Government push to ‘better understand’ social media algorithms in bid to stamp out online extremism
The New Zealand government plans to investigate algorithms that drive social media in a bid to stamp out extremism.
Prime Minister Jacinda Ardern announced the initiative in New York where she was co-hosting a summit on disinformation and extremism with French president Emmanuel Macron.
Social media companies use algorithms to push users toward certain sites and products. But governments warn that algorithms can also be used to nudge people towards extremist material online.
Ardern said the government needed to better understand how algorithms worked so that law makers could ensure they were not misused. She did not specify what constituted extremism or who would decide, but insisted information gained from the study would “help us create the free, open and secure internet we are all driving for”.
InternetNZ interim chief executive Andrew Cushen called on tech companies to provide governments with more information about how their algorithms worked “and what role they play in driving internet users towards extremist content and radicalisation”.
“If we can see true collaboration between tech companies, governments, civil society, academia and most importantly affected communities of online harm, we could get closer to eliminating the spread of terrorist and violent extremist content online,” he said.
Twitter and Microsoft have said they will work with the government on the project which is part of the Christchurch Call.
The Christchurch Call was a call to action to eliminate terrorist and extremism content online.
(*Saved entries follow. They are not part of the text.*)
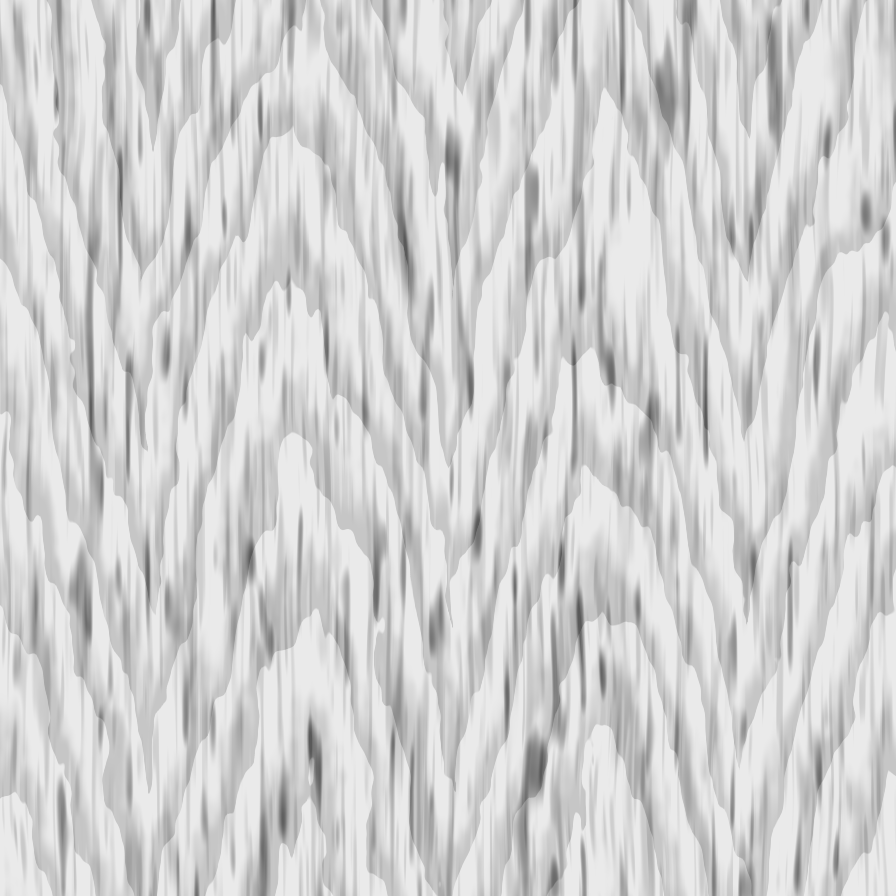
This texture is drawn by a Shadertoy shader. Its source:

```glsl
const float PAPER_WHITE = 0.918;
const float GRAIN_GRAY = 0.775;
const float ARCHES = 3.0;
const float RING_SPACING = 0.18;
const float ARCH_RINGS = 3.0;

float hash(vec2 p) {
    vec3 q = fract(p.xyx * vec3(0.1031, 0.1030, 0.0973));
    q += dot(q, q.yzx + 33.33);
    return fract((q.x + q.y) * q.z);
}

float noise(vec2 p) {
    vec2 cell = floor(p);
    vec2 f = fract(p);
    f = f * f * (3.0 - 2.0 * f);
    float low = mix(hash(cell), hash(cell + vec2(1, 0)), f.x);
    float high = mix(hash(cell + vec2(0, 1)), hash(cell + vec2(1, 1)), f.x);
    return mix(low, high, f.y);
}

// Smooth noise along one fibre, shifted by a random length
float fibre(float column, float y) {
    y += 17.0 * hash(vec2(column, 7.3));
    float f = fract(y);
    float cell = floor(y);
    return mix(hash(vec2(column, cell)), hash(vec2(column, cell + 1.0)),
               f * f * (3.0 - 2.0 * f));
}

// Neighbouring fibres blended into long vertical streaks
float strands(vec2 p, vec2 frequency, float seed) {
    p = p * frequency + seed;
    float column = floor(p.x);
    return mix(fibre(column, p.y), fibre(column + 1.0, p.y),
               smoothstep(0.0, 1.0, fract(p.x)));
}

// Growth ring number: rounded peaks above pointed valleys
float ringField(vec2 p) {
    float sway = 0.035 * (noise(p * vec2(7.0, 5.0) + 4.0) - 0.5)
               + 0.014 * (noise(p * vec2(24.0, 12.0) + 19.0) - 0.5);
    float side = 2.0 * abs(fract((p.x + sway) * ARCHES + 0.5) - 0.5);
    float drop = pow(side, 1.3);
    float rings = (1.0 - p.y) / RING_SPACING - ARCH_RINGS * drop + 0.2;
    rings += 0.65 * (noise(p * vec2(9.0, 5.0) + 31.0) - 0.5);
    rings += 0.30 * (noise(p * vec2(40.0, 16.0) + 53.0) - 0.5);
    rings += 0.22 * (strands(p, vec2(95.0, 14.0), 11.0) - 0.5);
    return rings + 0.12 * (noise(p * vec2(110.0, 60.0) + 71.0) - 0.5);
}

// Each ring fades slowly to gray, then ends in a crisp edge
float ringShade(float rings, float softening) {
    float edge = clamp(fwidth(rings), 0.02, 0.2);
    float phase = fract(rings);
    float fade = smoothstep(0.40, 0.84, phase + softening);
    return fade * (1.0 - smoothstep(1.0 - edge, 1.0, phase));
}

void mainImage(out vec4 fragColor, in vec2 fragCoord) {
    vec2 p = fragCoord / iResolution.xy;

    // Streaks bend slightly along their length
    vec2 bent = p + vec2(0.006 * noise(p * vec2(12.0, 9.0)), 0.0);
    float fine = strands(bent, vec2(230.0, 13.0), 40.0);
    float medium = strands(bent, vec2(140.0, 10.0), 90.0);
    float bold = strands(bent, vec2(95.0, 11.0), 150.0);

    // Arched rings with pale streaks running through them
    float shade = ringShade(ringField(p), 0.28 * (medium - 0.5));
    shade *= 1.0 - 0.45 * smoothstep(0.68, 0.95, 1.0 - fine);
    float tone = mix(PAPER_WHITE, GRAIN_GRAY, shade);

    // Thin fibres and a few dark pores
    tone -= 0.11 * smoothstep(0.60, 0.95, fine);
    tone -= 0.13 * smoothstep(0.64, 0.98, medium);
    tone -= 0.36 * smoothstep(0.73, 1.0, bold);

    fragColor = vec4(vec3(clamp(tone, 0.35, PAPER_WHITE)), 1.0);
}
```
It followed the attack on two Christchurch mosques in 2019 that killed 51 people.